I’ve been eyeing the macaroni in my pantry.
It’s been taking up space ever since I bought a large bag for mac&cheese. I’ve made the mac&cheese but most of the bag remains.
Outside, the summer days are winding down and there’s a distinct promise of autumn in the air. On the weekend my neighbors shuttered their place for the season and their daughter mournfully told me that school starts next week. Based on her gangly frame and metal braced smile, I’m guessing she’s in middle school. It’s been several life times since I’ve been in school but I do remember my university days.
I remember the anticipation of September, of new semesters and syllabuses, of new books and class schedules. Of returning room mates who’d boast of summer jobs and conquests.
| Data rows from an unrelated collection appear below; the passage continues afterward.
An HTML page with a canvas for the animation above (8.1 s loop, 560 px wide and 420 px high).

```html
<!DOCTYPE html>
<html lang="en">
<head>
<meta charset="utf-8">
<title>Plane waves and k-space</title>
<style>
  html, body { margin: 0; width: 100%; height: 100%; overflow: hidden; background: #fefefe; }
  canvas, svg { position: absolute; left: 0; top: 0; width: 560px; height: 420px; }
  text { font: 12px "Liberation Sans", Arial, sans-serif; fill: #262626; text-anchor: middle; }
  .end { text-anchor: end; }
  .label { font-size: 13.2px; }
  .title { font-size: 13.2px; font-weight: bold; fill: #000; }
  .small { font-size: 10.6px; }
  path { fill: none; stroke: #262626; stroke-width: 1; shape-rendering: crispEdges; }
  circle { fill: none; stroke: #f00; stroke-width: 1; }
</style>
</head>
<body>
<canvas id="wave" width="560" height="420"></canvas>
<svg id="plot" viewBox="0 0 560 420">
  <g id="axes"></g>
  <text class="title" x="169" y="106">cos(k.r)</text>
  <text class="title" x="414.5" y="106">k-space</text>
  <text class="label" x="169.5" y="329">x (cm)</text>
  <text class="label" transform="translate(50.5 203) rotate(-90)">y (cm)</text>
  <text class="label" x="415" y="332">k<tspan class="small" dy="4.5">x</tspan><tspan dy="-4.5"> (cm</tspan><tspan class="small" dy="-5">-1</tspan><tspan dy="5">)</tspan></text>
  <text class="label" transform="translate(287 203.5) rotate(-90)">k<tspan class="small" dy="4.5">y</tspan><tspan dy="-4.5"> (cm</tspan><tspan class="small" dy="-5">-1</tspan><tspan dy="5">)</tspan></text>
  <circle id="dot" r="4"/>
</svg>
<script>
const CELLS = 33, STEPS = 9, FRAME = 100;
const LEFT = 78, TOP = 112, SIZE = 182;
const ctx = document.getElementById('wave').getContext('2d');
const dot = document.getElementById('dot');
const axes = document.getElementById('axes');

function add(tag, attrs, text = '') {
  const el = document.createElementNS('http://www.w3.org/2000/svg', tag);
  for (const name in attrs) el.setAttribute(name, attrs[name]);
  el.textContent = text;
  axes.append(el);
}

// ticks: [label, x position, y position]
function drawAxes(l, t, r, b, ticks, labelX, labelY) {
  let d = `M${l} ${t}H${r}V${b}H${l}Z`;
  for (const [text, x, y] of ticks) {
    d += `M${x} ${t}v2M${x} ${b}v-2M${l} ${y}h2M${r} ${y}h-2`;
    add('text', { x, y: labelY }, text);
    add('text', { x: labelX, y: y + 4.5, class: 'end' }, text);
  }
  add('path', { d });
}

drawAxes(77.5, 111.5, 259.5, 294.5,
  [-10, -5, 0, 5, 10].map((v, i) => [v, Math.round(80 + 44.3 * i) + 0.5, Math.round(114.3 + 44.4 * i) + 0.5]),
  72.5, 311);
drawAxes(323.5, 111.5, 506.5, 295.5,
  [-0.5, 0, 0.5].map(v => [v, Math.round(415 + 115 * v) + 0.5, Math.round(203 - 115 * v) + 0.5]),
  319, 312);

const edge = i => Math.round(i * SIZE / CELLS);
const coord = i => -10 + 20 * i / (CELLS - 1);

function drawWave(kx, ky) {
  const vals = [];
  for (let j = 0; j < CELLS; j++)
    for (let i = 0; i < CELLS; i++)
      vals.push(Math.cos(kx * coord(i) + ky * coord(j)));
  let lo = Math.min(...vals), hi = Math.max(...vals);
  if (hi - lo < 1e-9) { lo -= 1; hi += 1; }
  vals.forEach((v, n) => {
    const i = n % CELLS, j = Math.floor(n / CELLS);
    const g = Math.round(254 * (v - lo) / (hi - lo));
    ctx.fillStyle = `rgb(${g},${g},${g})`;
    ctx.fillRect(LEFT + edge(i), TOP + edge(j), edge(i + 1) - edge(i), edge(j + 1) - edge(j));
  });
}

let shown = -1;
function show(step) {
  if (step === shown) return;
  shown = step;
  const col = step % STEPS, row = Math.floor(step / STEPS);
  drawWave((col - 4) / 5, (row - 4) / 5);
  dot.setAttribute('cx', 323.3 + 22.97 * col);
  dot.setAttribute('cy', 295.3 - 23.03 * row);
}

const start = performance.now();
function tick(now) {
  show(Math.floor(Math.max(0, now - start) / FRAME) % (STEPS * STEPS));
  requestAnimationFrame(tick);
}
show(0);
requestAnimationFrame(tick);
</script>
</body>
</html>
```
During our first week back, Ed would fire up his old Pontiac and we’d go buy a month’s supply of groceries. My room mates, Ed and Bee were grad students, older and wiser than me in the art of shopping on a student budget. While I eagerly surveyed the cookie aisle, they’d fill the cart with vegetables, pasta and cheap cuts of meat.
At home Ed would break down the meat packages into smaller portions, then label and freeze them for week day meals. Bee would quickly store the cans of tomatoes, beans and soup – labels facing forward, like on like, stacked with larger cans in the back and shorter cans in front. No surprise that my room mates were microbiology grads and research assistants; diametrically opposite to my undergrad General-Science-maybe-Arts character.
Most of the dishes cooked were stir fries of veg, meat and veg with liberal doses of garlic, ginger and sauce for flavor. Everything was cooked in one pot. Partly for wash-up efficiency, partly because we only had the one pot. One of my room mate’s standby was macaroni and bully beef.
If you grew up in any of the British colonies, you’ve probably heard of bully beef. It’s called corned beef on the can but is as different from corned beef as SPAM is from ham. Cans of bully beef were field rations for British soldiers during the Boer, WW I and WW II wars. In places where there was a heavy British presence, it infiltrated the kitchens and became part of the local cuisine.
Growing up, I enjoyed bully beef hot, spiced with chili peppers or cold, sliced with crunchy raw onions. Prior to my university days, I had never eaten macaroni and bully beef.
Which in a very round about way, is how I finally decided to cook the macaroni in my pantry.
The recipe is very basic. Cook macaroni. Dice and cook one yellow onion. Add bully beef with a squirt of ketchup and lots of black pepper. Add any other vegetable that makes sense. Eat hot and when very very hungry.
This is not a gourmet, Instagram friendly dish. Hence no picture. Suffice to say it is hearty student food. I scooped a steaming bowlful, settled down for dinner on the balcony and said a nostalgic goodbye to the dying days of summer.
Ucluelet, Vancouver Island. August 2019